The Blood Smear
All about a blood smear
As part of a minimum data basis we collect a small drop of blood from the pets ear. This is done by using a needle to prick the tip of the ear, a drop will be collected on a microscopic side and another slide will be used to spread the drop.
The aim of spreading the drop is to get a single layer of cells to be able to evaluate the size, shape, colour and amount of cells.
This slide will be stained with Romanowsky- stain and then placed under the microscope. This is where the investigation begins.
What do we look at?
There are 3 big groups of cells:
- Red blood cells
- White blood cells
Each group of cells has a different function and help the veterinarian to make a diagnosis.
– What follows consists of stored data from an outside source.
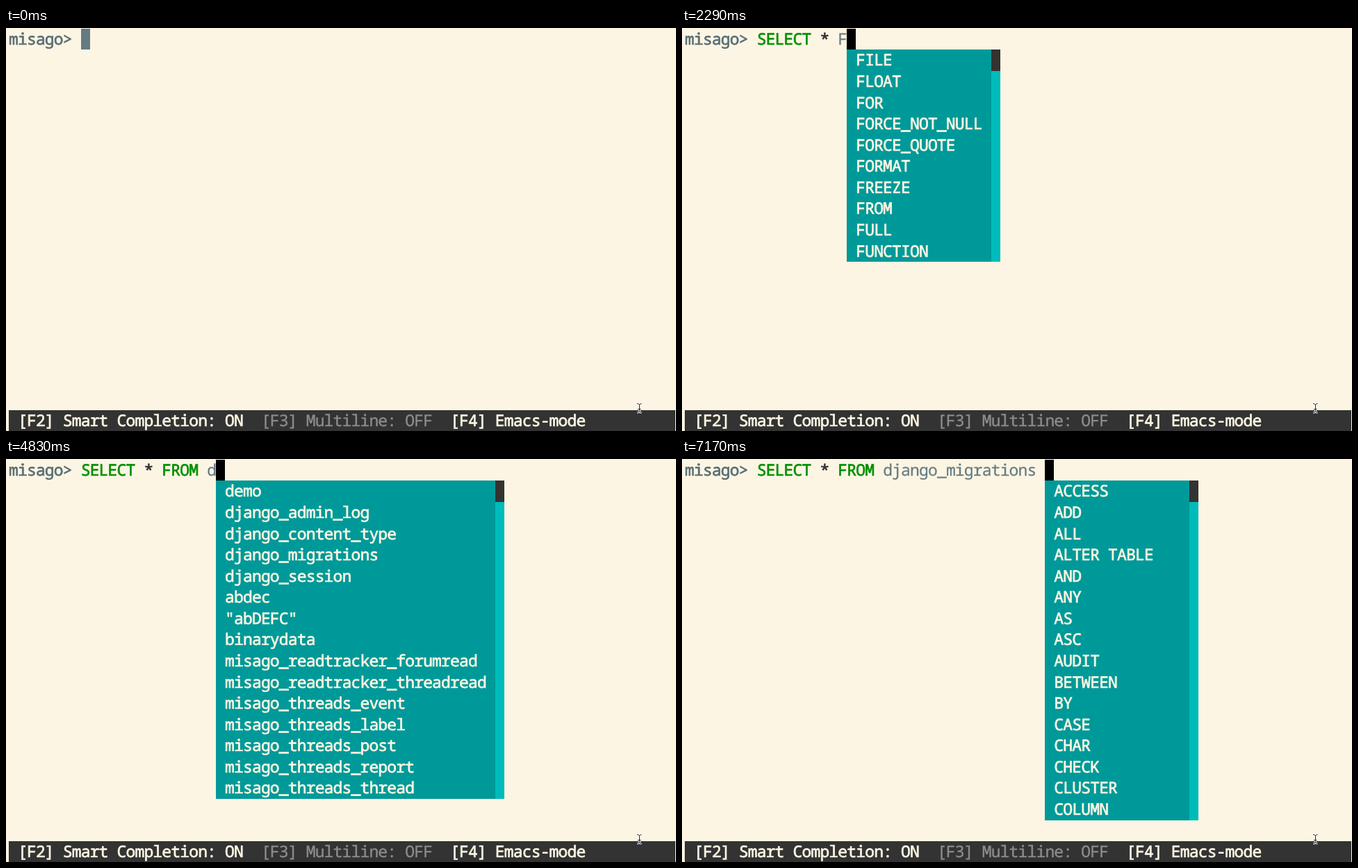
Write an HTML page that moves like this. It is 964 px wide and 581 px high and loops after 8000 ms.

```html
<!DOCTYPE html>
<html lang="en">
<head>
<meta charset="utf-8">
<title>SQL prompt with completion</title>
<style>
  :root { --w: 12.96px; --h: 30.59px; }
  html, body { margin: 0; width: 100%; height: 100%; overflow: hidden; background: #fdf5e3; }
  #screen {
    position: absolute; inset: 0; overflow: hidden;
    font: 23px "Noto Sans Mono", "DejaVu Sans Mono", monospace;
    -webkit-text-stroke: .7px;
    letter-spacing: calc(var(--w) - 1ch);
    line-height: var(--h);
    text-rendering: geometricPrecision;
    font-variant-ligatures: none;
    white-space: pre;
  }
  .cell {
    position: absolute;
    left: calc(4px + var(--col) * var(--w));
    top: calc(.8px + var(--row) * var(--h));
    width: calc(var(--cols) * var(--w));
    height: calc(var(--rows, 1) * var(--h));
  }
  .text { position: relative; top: -1px; }
  .line { color: #657b83; -webkit-text-stroke-width: .25px; }
  .line b { font-weight: inherit; -webkit-text-stroke-width: .7px; }
  .prompt { color: #586e75; }
  .keyword { color: #009000; }
  .star { color: #333; }
  .cursor { background: #657b83; }
  .cursor.busy { background: #000; }
  .menu { background: #099; color: #fdf6e3; }
  .menu div { height: var(--h); }
  .menu .selected { background: #0bb; color: #0c3034; -webkit-text-stroke-width: .25px; }
  .track { background: #0bb; }
  .thumb { background: #333; }
  .bar { background: #333; color: #fdf6e3; left: 4px; width: 959px; }
  .off { color: #8c8c8c; -webkit-text-stroke-width: .4px; }
  svg { position: absolute; left: 904px; top: 538px; }
</style>
</head>
<body>
<div id="screen">
  <div id="view"></div>
  <div class="cell bar" style="--row:18"><span class="text"> [F2] Smart Completion: ON  <span class="off">[F3] Multiline: OFF</span>  [F4] Emacs-mode</span></div>
  <svg width="16" height="20" fill="none">
    <defs><path id="beam" d="M4 3.5Q7 3.5 7.5 5.5Q8 3.5 10.5 3.5M7.5 5V14.5M5 11.5H9.5M4 16.5Q7 16.5 7.5 14.5Q8 16.5 10.5 16.5"/></defs>
    <use href="#beam" stroke="#fff" stroke-width="2.6"/>
    <use href="#beam" stroke="#222"/>
  </svg>
</div>
<script>
const LOOP = 8000;
const PROMPT = 'misago> ';
const words = text => text.split(' ');

const keywords = [...words('ACCESS ADD ALL'), 'ALTER TABLE',
  ...words('AND ANY AS ASC AUDIT BETWEEN BY CASE CHAR CHECK CLUSTER COLUMN')];
const sWords = words('SELECT SESSION SET SHARE SIZE SMALLINT START SUCCESSFUL SYNONYM SYSDATE');
const fWords = words('FILE FLOAT FOR FORCE_NOT_NULL FORCE_QUOTE FORMAT FREEZE FROM FULL FUNCTION');
const functions = words('custom_func1 custom_func2 insert_or_update_counters set_returning_func ' +
  'AVG COUNT DISTINCT FIRST FORMAT LAST LCASE LEN MAX MIN MID NOW').map(name => name.slice(0, 24));
const tables = words('custom information_schema public "INSERT" "abDEFC" "select" "√abc" abc abdec ' +
  'auth_group auth_group_permissions auth_permission bigserial_tbl binarydata booltest demo');
const django = words('django_admin_log django_content_type django_migrations django_session');
const dTables = ['demo', ...django, ...words('abdec "abDEFC" binarydata ' +
  'misago_readtracker_forumread misago_readtracker_threadread misago_threads_event ' +
  'misago_threads_label misago_threads_post misago_threads_report misago_threads_thread')];
const djm = [django[2], django[0]];

// fit: longest entry including those below the visible rows
// anchor: length of the typed text when the menu opened
const steps = [
  { at: 0, text: '' },
  { at: 300, text: 'S', items: sWords },
  { at: 570, text: 'SE', items: sWords.slice(0, 3) },
  { at: 980, text: 'SELECT', items: sWords.slice(0, 3), anchor: 2 },
  { at: 1310, text: 'SELECT ', items: functions, fit: 24 },
  { at: 1790, text: 'SELECT *' },
  { at: 1900, text: 'SELECT * ', items: keywords, fit: 14 },
  { at: 2290, text: 'SELECT * F', items: fWords },
  { at: 2470, text: 'SELECT * FR', items: ['FREEZE', 'FROM'] },
  { at: 2590, text: 'SELECT * FRO', items: ['FROM'] },
  { at: 3160, text: 'SELECT * FROM', items: ['FROM'], anchor: 12 },
  { at: 3330, text: 'SELECT * FROM ', items: tables, fit: 34 },
  { at: 4830, text: 'SELECT * FROM d', items: dTables },
  { at: 5100, text: 'SELECT * FROM dj', items: django },
  { at: 5550, text: 'SELECT * FROM djm', items: djm },
  { at: 6120, text: 'SELECT * FROM djmi', items: djm },
  { at: 6660, text: 'SELECT * FROM django_migrations', items: djm, anchor: 18 },
  { at: 7170, text: 'SELECT * FROM django_migrations ', items: keywords, fit: 14 },
];

const cell = (name, col, row, cols, rows, content = '') =>
  `<div class="cell ${name}" style="--col:${col};--row:${row};--cols:${cols};--rows:${rows}">${content}</div>`;

const highlight = text => text
  .replace(/\b(SELECT|FROM)\b/g, '<b class="keyword">$1</b>')
  .replace('*', '<b class="star">*</b>');

function menu({ text, items, fit, anchor }) {
  const col = PROMPT.length + (anchor ?? text.length);
  const cols = (fit ?? Math.max(...items.map(item => item.length))) + 2;
  const rows = items.map((item, i) =>
    `<div class="${anchor && i === 0 ? 'selected' : ''}"><span class="text"> ${item}</span></div>`).join('');
  return cell('menu', col, 1, cols, items.length, rows) +
    cell('track', col + cols, 1, 1, items.length) +
    cell('thumb', col + cols, 1, 1, 1);
}

function render(step) {
  const line = `<span class="text"><b class="prompt">misago&gt; </b>${highlight(step.text)}</span>`;
  return cell('line', 0, 0, 74, 1, line) +
    cell(step.items ? 'cursor busy' : 'cursor', PROMPT.length + step.text.length, 0, 1, 1) +
    (step.items ? menu(step) : '');
}

const view = document.getElementById('view');
const start = performance.now();
let shown;

function tick() {
  const time = (performance.now() - start) % LOOP;
  const step = steps.findLast(s => s.at <= time);
  if (step !== shown) {
    view.innerHTML = render(step);
    shown = step;
  }
  requestAnimationFrame(tick);
}
tick();
</script>
</body>
</html>
```
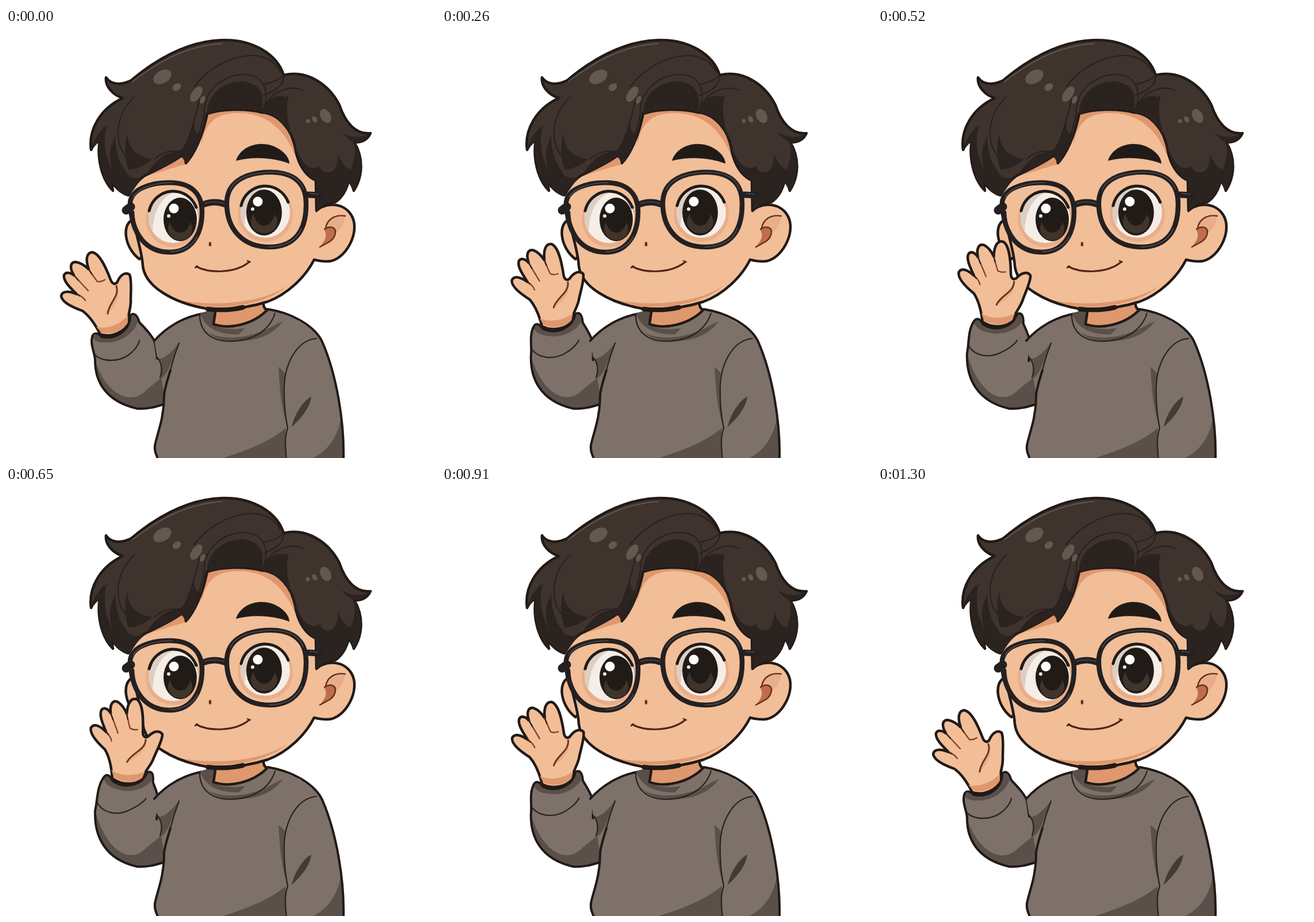
Write an HTML page that moves like this. It is 748 by 748 pixels and loops after 1.43 s.

```html
<!DOCTYPE html>
<html lang="en">
<head>
<meta charset="utf-8">
<title>Waving character</title>
<style>
  html, body { margin: 0; width: 100%; height: 100%; overflow: hidden; background: #fff; }
  svg { display: block; width: 100vw; height: 100vh; }
  .ink { fill: none; stroke: #211a17; stroke-width: 4; }
  .fine { fill: none; stroke: #2a211d; stroke-width: 2.2; }
  .edge { stroke: #211a17; stroke-width: 4.5; }
  .wool { fill: #7e716a; }
  .woolShade { fill: #5b4f49; }
  .skin { fill: #f1be98; }
  .skinShade { fill: #df986d; }
  .blush { fill: #e8ae89; }
  .hair { fill: #3f332e; }
  .hairShade { fill: #2b2320; }
  .shine { fill: #65584f; }
  .crease { fill: none; stroke: #8b4229; stroke-width: 2.4; }
  .dark { fill: #211b18; }
  .lid { fill: none; stroke: #211b18; stroke-width: 5; }
  .frame { fill: none; stroke: #242021; stroke-width: 8.5; }
  .glint { fill: none; stroke: #514b4a; stroke-width: 1.6; }
</style>
</head>
<body>
<svg viewBox="0 0 748 748" stroke-linecap="round" stroke-linejoin="round">
  <g id="sleeve">
    <path class="wool" data-bend="M150 537 C146 552 155 565 155 579 C155 612 171 649 228 662 C245 663 258 660 276 654 L330 600 L310 515 L258 544 C251 531 239 519 232 512 C230 502 225 496 217 498 C205 520 180 536 150 537 Z"/>
    <path class="woolShade" data-bend="M155 579 C176 640 218 657 244 630 C257 619 268 611 281 598 L275 655 C256 660 245 663 228 662 C171 649 155 612 155 579 Z"/>
    <path class="woolShade" data-bend="M150 539 C155 530 161 532 166 537 C190 541 215 527 216 503 C222 494 228 505 229 511 C222 532 200 546 178 547 C163 548 155 545 150 539 Z"/>
    <path class="fine" data-bend="M153 567 C168 583 197 580 213 569 C223 562 231 551 232 543"/>
    <path class="ink" data-bend="M276 654 C258 660 245 663 228 662 C171 649 155 612 155 579 C155 565 146 552 150 537 C152 530 159 529 166 537 C190 543 217 526 216 500 C224 493 229 502 232 512 C239 519 251 531 258 544 C261 555 262 566 263 575"/>
  </g>

  <g id="body">
    <path class="wool" d="M341 497 C308 503 278 521 258 544 L263 573 C270 586 272 594 270 607 L275 640 C275 680 263 705 259 726 C258 738 262 743 265 752 H587 C589 690 580 630 555 560 C545 523 500 501 455 489 Z"/>
    <path class="woolShade" d="M301 548 C291 568 285 600 270 610 C272 596 272 584 264 576 C282 573 289 561 301 548 Z"/>
    <path class="woolShade" d="M371 750 C420 735 462 718 486 696 L488 750 Z M530 750 C561 737 577 710 583 677 C588 705 588 730 587 750 Z"/>
    <path class="woolShade" d="M474 589 C476 625 478 660 490 695 L484 645 C483 625 484 610 485 600 Z"/>
    <path style="fill:#453a35" d="M497 694 C501 674 516 649 531 641 C529 661 513 679 497 694 Z"/>
    <path class="ink" d="M341 497 C308 503 278 521 258 544 M286 595 C280 616 275 630 275 640 C275 680 263 705 259 726 C258 738 262 743 265 752 M455 489 C500 496 540 521 551 548 C575 604 589 686 587 752"/>
    <path class="fine" d="M301 548 Q292 571 286 595 M540 540 C506 543 486 583 484 621 C483 660 487 680 490 696 C484 712 486 732 488 750 M263 573 C272 583 272 598 268 608"/>
    <path class="woolShade" d="M337 497 C337 512 343 522 352 530 C381 545 430 540 470 515 L482 510 C470 526 452 538 430 542 C390 550 340 545 337 497 Z"/>
    <path class="wool" d="M345 496 C347 516 360 532 390 535 C425 536 451 519 464 499 L451 488 L360 493 Z"/>
    <path class="woolShade" d="M337 496 L363 489 L361 515 C370 523 391 526 416 522 L405 533 C367 533 347 522 337 496 Z"/>
    <path class="fine" d="M337 497 C336 529 358 545 390 545 C432 544 459 525 468 496"/>
    <path class="skinShade edge" d="M366 481 L361 515 C388 525 429 516 454 491 C448 487 447 482 448 469 Z"/>
  </g>

  <g id="head">
    <path class="skin edge" d="M223 333 C201 337 204 381 232 402 L246 390 Z"/>
    <path class="skin edge" d="M535 322 C552 302 587 302 601 326 C618 354 590 406 559 406 C545 406 537 404 529 400 Z"/>
    <path class="blush" d="M555 352 C556 332 568 324 589 326 C591 342 575 359 573 356 Z"/>
    <path d="M553 350 C561 341 573 345 573 355 C573 371 557 374 546 381 C556 369 560 360 553 350 Z" fill="#c06d4e"/>
    <path class="crease" d="M556 348 C559 332 573 324 590 327 M554 350 C567 342 574 349 573 356 C571 372 556 374 546 381" style="stroke:#64301f"/>
    <path class="skin" d="M221 285 C218 335 236 373 238 414 C242 450 291 478 348 488 C385 491 421 487 455 476 C490 463 521 433 536 403 L541 285 C531 180 466 125 390 125 C310 128 223 210 221 285 Z"/>
    <path class="skinShade" d="M280 468 C340 486 440 483 490 448 C455 479 401 487 348 485 C320 480 297 475 280 468 Z"/>
    <path class="edge" fill="none" d="M221 320 C222 353 236 381 238 414 C242 450 291 478 348 488 C385 491 421 487 455 476 C490 463 521 433 536 403"/>
    <path d="M351 489 C368 491 391 491 412 486" fill="none" stroke="#211a17" stroke-width="8"/>
    <path class="skinShade" d="M340 203 C346 166 365 149 400 148 C450 146 482 173 502 219 C518 246 526 255 537 262 L520 180 L440 135 L340 135 Z"/>
    <path class="skinShade" d="M238 259 C263 243 293 229 315 221 L313 237 C290 243 261 253 238 259 Z"/>

    <path class="hair edge" d="M174 86 C183 99 200 100 218 91 C256 59 310 23 376 21 C429 19 472 46 483 82 C523 72 562 98 580 134 C590 164 608 186 634 183 C629 194 619 199 606 199 C622 226 621 258 605 283 C603 275 600 270 596 266 C592 283 584 295 573 303 C560 303 548 310 540 318 L539 265 C520 257 507 235 503 208 C498 179 475 149 446 147 C414 139 375 141 350 149 C342 188 328 219 313 235 C313 228 309 224 305 222 C293 232 262 247 243 256 C230 263 222 277 213 291 C202 288 193 281 183 267 L186 283 C166 263 158 226 163 195 C156 200 151 205 148 212 C143 177 164 140 203 122 C185 116 172 101 174 86 Z"/>
    <path class="hairShade" d="M148 211 C154 190 163 179 176 170 C168 192 172 224 185 248 C176 216 183 205 190 188 C190 212 197 235 208 248 C210 258 222 264 238 259 L213 291 C199 287 190 278 183 267 L186 283 C166 261 158 226 163 195 Z"/>
    <path class="hairShade" d="M212 182 C210 203 222 224 255 228 C240 240 225 246 213 246 C206 226 205 202 212 182 Z M245 254 C258 230 282 217 306 211 C316 196 322 182 326 163 C329 182 333 188 341 181 C334 205 325 222 313 235 L305 222 C290 235 264 247 245 254 Z"/>
    <path class="hairShade" d="M350 149 C349 117 377 93 409 93 C438 94 453 112 445 146 C416 138 380 140 350 149 Z M446 146 C451 121 472 115 489 120 C483 147 493 188 514 233 C509 228 505 216 503 208 C498 179 475 149 446 147 Z"/>
    <path class="hairShade" d="M507 214 C517 240 531 249 547 240 C548 250 558 254 568 249 C576 241 578 230 577 217 C583 234 590 243 600 246 C606 231 608 215 606 199 C622 226 621 258 605 283 L596 266 C592 283 584 295 573 303 C560 303 548 310 540 318 L539 265 C524 259 512 241 507 214 Z M584 180 C597 191 613 193 632 184 C628 193 619 199 606 199 C597 195 590 190 584 180 Z"/>
    <path class="fine" d="M483 82 C484 98 471 109 448 117 M483 82 C474 92 459 96 447 98 M327 102 C351 72 386 50 424 48 C449 46 470 60 477 76 M345 149 C342 108 381 78 418 81 C448 83 461 111 446 146 M363 143 C362 118 376 102 397 99 M382 141 C383 121 390 109 403 101 M399 96 C424 101 431 120 429 141 M411 93 C439 103 446 120 440 144 M449 139 C459 113 490 98 516 108 M490 119 C481 154 500 211 519 239 M224 119 C194 147 185 191 207 222 M337 123 C329 157 322 183 309 211 M345 149 C339 179 329 206 313 228 M170 174 C162 191 166 216 173 234"/>
    <path class="fine" d="M220 93 C261 61 312 31 376 27" style="stroke:#62554d"/>
    <path class="fine" d="M252 249 C266 224 285 213 309 218 M258 228 C276 213 294 211 310 220"/>
    <g class="shine">
      <ellipse cx="272" cy="85" rx="17" ry="11" transform="rotate(-30 272 85)"/>
      <ellipse cx="297" cy="103" rx="8" ry="6" transform="rotate(-35 297 103)"/>
      <ellipse cx="331" cy="115" rx="8" ry="15" transform="rotate(34 331 115)"/>
      <ellipse cx="342" cy="125" rx="4" ry="7" transform="rotate(28 342 125)"/>
      <ellipse cx="556" cy="153" rx="9" ry="13" transform="rotate(-28 556 153)"/>
      <ellipse cx="537" cy="159" rx="4" ry="6" transform="rotate(-28 537 159)"/>
      <circle cx="525" cy="162" r="3.5"/>
    </g>

    <path class="dark" d="M400 231 C408 206 438 196 464 205 C484 213 493 226 493 236 C466 225 429 223 400 231 Z"/>
    <g id="eyes"></g>

    <path class="frame" d="M216 303 C219 281 248 269 285 269 C322 269 341 288 341 320 C341 362 320 390 285 390 C244 390 218 360 216 303 Z"/>
    <path class="frame" d="M384 305 C384 270 412 254 450 251 C496 248 522 266 522 305 C523 355 500 381 458 381 C412 381 384 350 384 305 Z"/>
    <path class="frame" style="stroke-width:11" d="M343 307 Q363 299 382 307 M526 290 L547 291"/>
    <path class="frame" style="stroke-width:15" d="M209 317 L217 311"/>
    <path class="glint" d="M221 294 C231 277 260 269 289 269 M390 281 C400 259 428 253 455 251 C488 249 511 260 517 280 M346 305 Q362 300 379 305 M529 288 L543 289 M285 389 C307 389 326 378 333 362 M457 381 C489 380 507 367 514 348"/>
    <ellipse cx="355" cy="376" rx="2.3" ry="4" fill="#6c3020"/>
    <path d="M331 415 C354 427 399 427 423 407" fill="none" stroke="#542217" stroke-width="3.2"/>
    <path class="crease" d="M329 417 L333 414 M420 405 L425 407" style="stroke:#542217"/>
  </g>

  <g id="hand">
    <path class="skin edge" d="M164 533 C153 511 144 500 133 492 C119 487 97 478 96 466 C98 456 111 458 123 463 C113 453 99 440 101 430 C104 423 113 426 118 430 C110 417 112 407 121 407 C129 408 138 414 144 420 C138 403 140 391 150 390 C163 392 174 417 182 438 C185 446 191 447 194 441 C199 429 208 424 215 429 C219 438 217 457 217 473 C218 487 211 500 213 512 C209 528 183 539 164 533 Z"/>
    <path class="skinShade" d="M157 520 C176 525 199 515 212 500 L212 512 C206 525 184 534 166 530 Z"/>
    <path class="blush" d="M177 497 C178 480 196 467 193 449 C200 464 193 482 177 497 Z"/>
    <path class="crease" d="M123 463 C129 465 134 468 138 474 M118 430 L143 457 M144 420 C149 427 154 435 159 441 Q166 442 172 438"/>
    <path class="crease" d="M177 497 C178 479 198 467 192 449" style="stroke:#713321;stroke-width:3"/>
    <path class="fine" d="M123 463 L128 466 M118 430 L126 439 M144 420 L149 428"/>
  </g>
</svg>
<script>
const STEP = 130;
const ANGLES = [0, 7, 12.2, 17, 20, 22.8, 18.5, 12.4, 10, 7, 0];
const PIVOT = { x: 236, y: 572 };
const hand = document.getElementById('hand');
const sleeves = [...document.querySelectorAll('[data-bend]')];

const eye = (x, y, irisX, irisY, rx, ry) => `
  <ellipse class="blush" cx="${x}" cy="${y + 3}" rx="48" ry="48"/>
  <ellipse cx="${x}" cy="${y}" rx="43" ry="44" fill="#f5eee6"/>
  <path d="M${x - 43} ${y} A43 44 0 0 1 ${x} ${y - 44} Q${x - 34} ${y - 28} ${x - 36} ${y + 24} Q${x - 43} ${y + 12} ${x - 43} ${y} Z" fill="#ddcfc5"/>
  <ellipse class="dark" cx="${irisX}" cy="${irisY}" rx="${rx}" ry="${ry}"/>
  <ellipse cx="${irisX}" cy="${irisY + 16}" rx="${rx - 8}" ry="20" fill="#40342b"/>
  <ellipse class="dark" cx="${irisX}" cy="${irisY - 1}" rx="18" ry="24"/>
  <circle cx="${irisX - 11}" cy="${irisY - 19}" r="8.5" fill="#fff"/>
  <circle cx="${irisX - 20}" cy="${irisY - 6}" r="3" fill="#eee5da"/>
  <path class="lid" d="M${x - 42} ${y - 12} A43 44 0 0 1 ${x + 40} ${y - 18}"/>`;
document.getElementById('eyes').innerHTML =
  eye(291, 330, 303, 333, 29, 38) + eye(451, 321, 449, 321, 31, 40);

// The forearm turns fully at the cuff and not at all at the elbow.
function bendPoint(x, y, degrees) {
  const reach = Math.min(1, Math.max(0, (650 - y) / 105));
  const inner = Math.min(1, Math.max(0, (285 - x) / 25));
  const a = degrees * reach * reach * inner * Math.PI / 180;
  const dx = x - PIVOT.x, dy = y - PIVOT.y;
  return [
    PIVOT.x + dx * Math.cos(a) - dy * Math.sin(a),
    PIVOT.y + dx * Math.sin(a) + dy * Math.cos(a)
  ];
}

function bendPath(path, degrees) {
  return path.replace(/(\d+) (\d+)/g, (_, x, y) =>
    bendPoint(+x, +y, degrees).map(n => n.toFixed(1)).join(' '));
}

function render(ms) {
  const degrees = ANGLES[Math.floor(ms / STEP) % ANGLES.length];
  hand.setAttribute('transform', `rotate(${degrees} ${PIVOT.x} ${PIVOT.y})`);
  for (const part of sleeves) part.setAttribute('d', bendPath(part.dataset.bend, degrees));
}

const start = performance.now();
function tick() {
  render(performance.now() - start);
  requestAnimationFrame(tick);
}
tick();
</script>
</body>
</html>
```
The red blood cells will be looked at first. The red blood cell is the cell that carries oxygen to the body. The size, shape, colour, inclusions and number can tell us if the pet is anemic (low blood count), it can tell is if the body is responding and making new red cells (regenerative) or not responding (non-regenerative). This can aid the veterenarian in making a list of possible causes that can be as easy as iron deficiency to something as complex as an autoimmune disease. Some morphological changes can even tell us if a pet has been intoxicated!
The next group is the white blood cells. This group has many members and each has its own function, but the basics of this group is to protect the body against infection. If we have an increase in these cells it can mean an infection is brewing or inflammation is present in the body and the body is fighting, but if we have to few numbers it means the body is losing the fight against some infection and this can be life threatening.
Then we have the platelet. The smallest cell of the 3 groups. This little cell is the reason we don’t bleed to death. It forms clots. Some parasitic infections and autoimmune diseases causes a decrease in the platelet numbers. While endocrine diseases can cause in increase.
While looking at a blood smear we don’t always just look at cells, we look for parasites too. Babesia is a tick-born parasite that lives in the red blood cell, Ehrlichia is another tick born parasite and can be found in white blood cells.
The blood smear is a valuable tool in the investigation of any ill patient. While we can estimate numbers, to quantify cell numbers we collect a tube of blood from the animals vein and put it through a machine that counts the actual numbers.